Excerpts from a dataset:

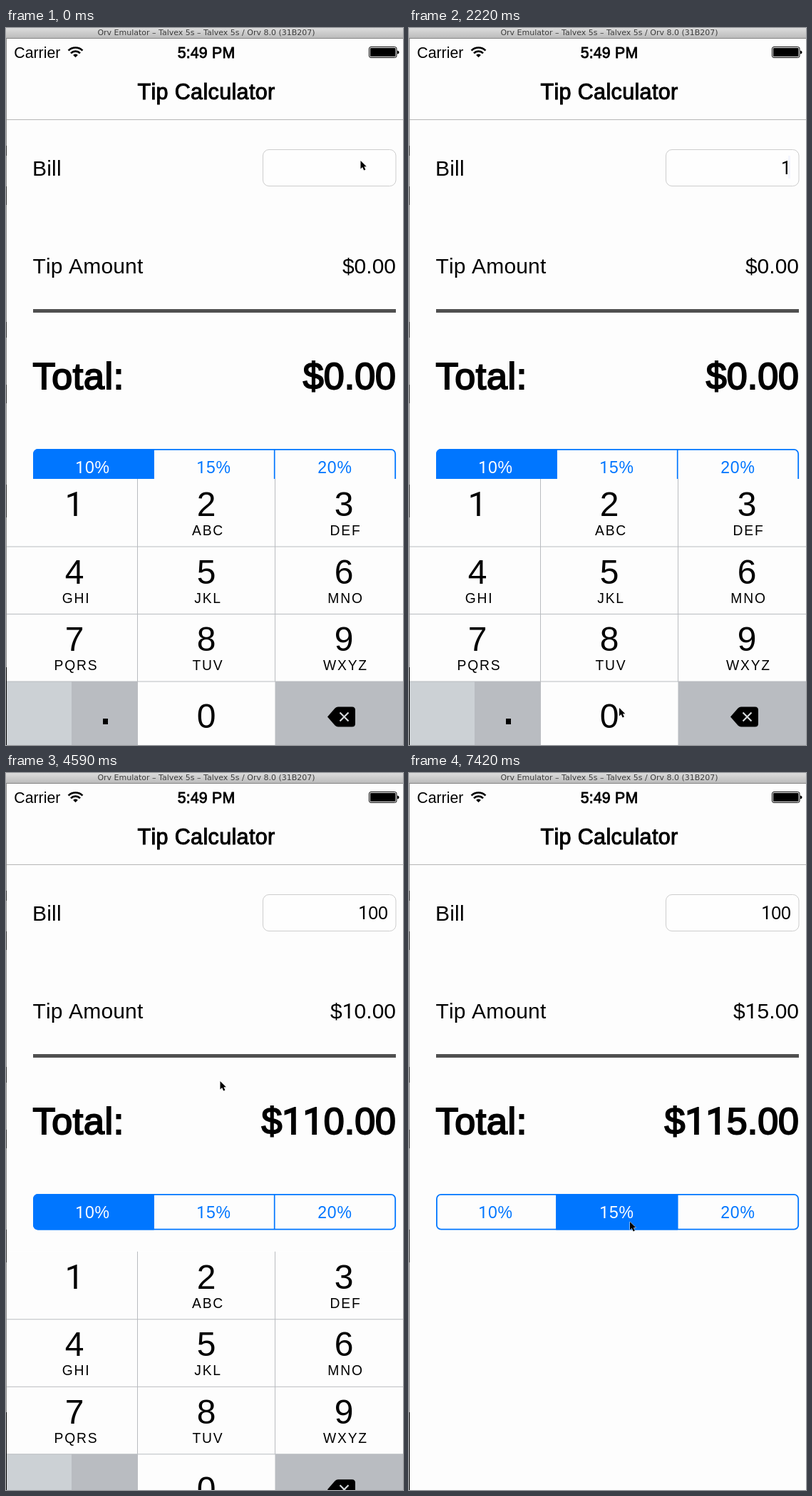
These frames come from a looping animation (557 px wide and 1005 px high, 8000 ms). An HTML page:

```html
<!DOCTYPE html>
<html lang="en">
<head>
<meta charset="utf-8">
<title>Tip Calculator</title>
<style>
  html, body { margin: 0; width: 100%; height: 100%; overflow: hidden; background: #fdfdfd; }
  svg { display: block; width: 100%; height: 100%; }
  text { font-family: "Liberation Sans", Arial, sans-serif; font-kerning: none; }
  .one { font-family: Roboto, sans-serif; }
  .bar { font: 11px "DejaVu Sans", sans-serif; fill: #3c3c3c; }
  .status { font-size: 21.3px; }
  .label { font-size: 30px; }
  .title { font-size: 30.5px; letter-spacing: .35px; stroke: #000; stroke-width: 1; }
  .total { font-size: 52px; stroke: #000; stroke-width: 2; }
  .kern { font-kerning: normal; letter-spacing: .7px; }
  .field { font-size: 25px; }
  .seg { font-size: 23px; letter-spacing: .8px; }
  .digit { font-size: 48px; }
  .abc { font-size: 19.3px; letter-spacing: 1.8px; }
  .end { text-anchor: end; }
  .mid { text-anchor: middle; }
</style>
</head>
<body>
<svg viewBox="0 0 557 1005">
  <defs>
    <linearGradient id="chrome" x2="0" y2="1">
      <stop offset="0" stop-color="#dcdcdc"/><stop offset="1" stop-color="#b9b9b9"/>
    </linearGradient>
    <clipPath id="round"><rect x="38" y="590" width="509" height="50.5" rx="7"/></clipPath>
  </defs>
  <rect width="557" height="1005" fill="#fdfdfd"/>
  <rect width="557" height="15" fill="url(#chrome)"/>
  <rect y="14" width="557" height="1" fill="#858585"/>
  <text class="bar mid" x="281" y="10">Orv Emulator – Talvex 5s – Talvex 5s / Orv 8.0 (31B207)</text>

  <text class="status" x="11.3" y="41.5">Carrier</text>
  <path d="M87.6 31.6a14 14 0 0 1 19.8 0M91 35.4a9.2 9.2 0 0 1 13 0" fill="none" stroke="#000" stroke-width="2.7"/>
  <path d="M97.5 41.3l-3.3-3.4a4.7 4.7 0 0 1 6.6 0z"/>
  <text class="status mid" x="281" y="41.5" stroke="#000" stroke-width=".8" letter-spacing=".2">5:49 PM</text>
  <rect x="509.5" y="26.5" width="38.5" height="15" rx="2.5" fill="none" stroke="#000"/>
  <rect x="511" y="28" width="35.5" height="12" rx="1"/>
  <path d="M549 31.5q2.6.5 2.6 2.5t-2.6 2.5z"/>

  <text class="title mid" x="281" y="100">Tip Calculator</text>
  <rect y="128" width="557" height="1" fill="#b6b6b6"/>
  <text class="label" x="37" y="207" letter-spacing=".2">Bill</text>
  <rect x="360.5" y="170.5" width="186.5" height="51" rx="8.5" fill="#fefefe" stroke="#cdcdcd"/>
  <text class="field end" id="bill" x="536" y="204.5"></text>
  <rect id="caret" x="532" y="179" width="3" height="32" fill="#4466e8"/>
  <text class="label" x="37.5" y="344" letter-spacing=".15">Tip Amount</text>
  <text class="label end" id="tip" x="547" y="344"></text>
  <rect x="38" y="394" width="509" height="5" fill="#505050"/>
  <text class="total kern" x="37.5" y="505.5">Total:</text>
  <text class="total end" id="total" x="547" y="505.5"></text>

  <g id="segments" clip-path="url(#round)"></g>
  <path d="M207 590v50M376.7 590v50" stroke="#0076ff" stroke-width="1.7"/>
  <rect x="38.9" y="590.9" width="507.3" height="48.8" rx="6" fill="none" stroke="#0076ff" stroke-width="1.8"/>

  <g id="keyboard"></g>
  <path d="M.5 15V896" stroke="#8a8a8a"/>
  <path d="M.5 896V1005" stroke="#000"/>
  <path d="M.5 165v14M.5 222v26M.5 412v22M.5 500v26M.5 640v46" stroke="#333"/>
  <path id="mouse" d="M0 0V11.4L2.6 9 4.7 13.6 6.9 12.6 4.9 8.2H8.3Z" stroke="#fff" paint-order="stroke"/>
</svg>
<script>
const LOOP = 8000, TICK = 148.3, LEAD = 20;
const $ = id => document.getElementById(id);
const rect = (x, y, w, h, fill, id = "") =>
  `<rect ${id && `id="${id}"`} x="${x}" y="${y}" width="${w}" height="${h}" fill="${fill}"/>`;
// The figure 1 is set without a foot.
const figures = s => String(s).replace(/1/g, '<tspan class="one">1</tspan>');
const text = (cls, x, y, s, id = "") =>
  `<text ${id && `id="${id}"`} class="${cls} mid" x="${x}" y="${y}">${figures(s)}</text>`;

$("segments").innerHTML = [10, 15, 20].map((rate, i) =>
  rect(37 + i * 169.4, 590, 170.6, 51, "#0076ff", "fill" + i) +
  text("seg", 121.5 + i * 170, 624, rate + "%", "rate" + i)).join("");

function buildKeyboard() {
  const cols = [96, 281, 474];
  const letters = ["", "ABC", "DEF", "GHI", "JKL", "MNO", "PQRS", "TUV", "WXYZ"];
  let out = rect(1, 632, 556, 373, "#fdfdfd") +
    rect(1, 632, 184, 95, "#b9bcc1", "key1") +
    rect(1, 916, 91, 89, "#ccd1d5") +
    rect(92, 916, 93, 89, "#b9bcc1") +
    rect(185, 916, 193, 89, "#b9bcc1", "key0") +
    rect(377.5, 916, 179.5, 89, "#b9bcc1");
  letters.forEach((abc, i) => {
    const x = cols[i % 3], y = Math.floor(i / 3) * 94.6;
    out += text("digit", x, 684 + y, i + 1) + text("abc", x + 2.5, 711 + y, abc);
  });
  out += text("digit", 281, 981, 0) + rect(136, 968, 7, 8, "#000");
  out += `<path d="M184.5 632V916M377.5 632V916M1 727H557M1 821.5H557M1 916H557" stroke="#b9bcc0"/>
    <path d="M451 965.5L461.5 953.5Q463.5 951.5 466 951.5H485.5Q490 951.5 490 956V975Q490 979.5 485.5 979.5H466Q463.5 979.5 461.5 977.5Z"/>
    <path d="M468.5 959.5l12 12m0-12l-12 12" stroke="#d5d8db" stroke-width="2.2"/>`;
  $("keyboard").innerHTML = out;
}
buildKeyboard();

// Pointer stops: [tick, x, y]
const stops = [
  [2, 497.5, 186], [9, 95.5, 664], [11, 95.5, 664], [15, 295, 953], [22, 295, 953],
  [25, 325, 502], [29, 300.5, 432], [38, 300.5, 432], [42, 308.5, 646],
  [45, 309, 630], [47, 309, 630], [50, 310, 629]
];
// Caret opacity: [tick, value]
const blinks = [[0, 0], [3, 1], [7, 0], [10, 1], [14, .6], [15, .06], [17, 1], [25, 0], [28, 1], [31, 0]];
const typed = [[0, ""], [11, "1"], [17, "10"], [20, "100"]];

const smooth = p => p * p * (3 - 2 * p);
const clamp = p => Math.max(0, Math.min(1, p));
const latest = (list, k) => list.filter(e => e[0] <= k).pop()[1];
const money = n => figures("$" + n.toFixed(2));

function pointer(k) {
  const i = stops.findIndex(s => s[0] > k);
  if (i === 0) return stops[0].slice(1);
  if (i < 0) return stops[stops.length - 1].slice(1);
  const a = stops[i - 1], b = stops[i];
  const p = smooth((k - a[0]) / (b[0] - a[0]));
  return [a[1] + (b[1] - a[1]) * p, a[2] + (b[2] - a[2]) * p];
}

const show = (id, on) => $(id).setAttribute("opacity", +on);

function draw(k) {
  $("mouse").setAttribute("transform", `translate(${pointer(k)})`);
  $("bill").innerHTML = figures(latest(typed, k));
  show("caret", latest(blinks, k));
  show("key1", k === 10);
  show("key0", k === 17 || k === 20);

  const bill = k < 31 ? 0 : 100, tip = bill * (k < 45 ? .1 : .15);
  $("tip").innerHTML = money(tip);
  $("total").innerHTML = money(bill + tip);

  const drop = smooth(clamp((k - 30.5) / 2.5));
  $("keyboard").setAttribute("transform", `translate(0 ${drop * 373})`);
  show("keyboard", drop < 1);

  const swap = k < 45 ? 0 : k < 46 ? .6 : 1;
  const tint = k === 44 ? .15 : swap;
  [1 - swap, tint, 0].forEach((v, i) => {
    show("fill" + i, v);
    $("rate" + i).setAttribute("fill", v > .5 ? "#fff" : "#0076ff");
  });
}

let last = -1;
function loop() {
  const k = Math.floor((performance.now() % LOOP + LEAD) / TICK);
  if (k !== last) draw(last = k);
  requestAnimationFrame(loop);
}
loop();
</script>
</body>
</html>
```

Assignment: Out of the preceding entries, pull each line that contains the word "translate".

Output of the task:
  $("mouse").setAttribute("transform", `translate(${pointer(k)})`);
  $("keyboard").setAttribute("transform", `translate(0 ${drop * 373})`);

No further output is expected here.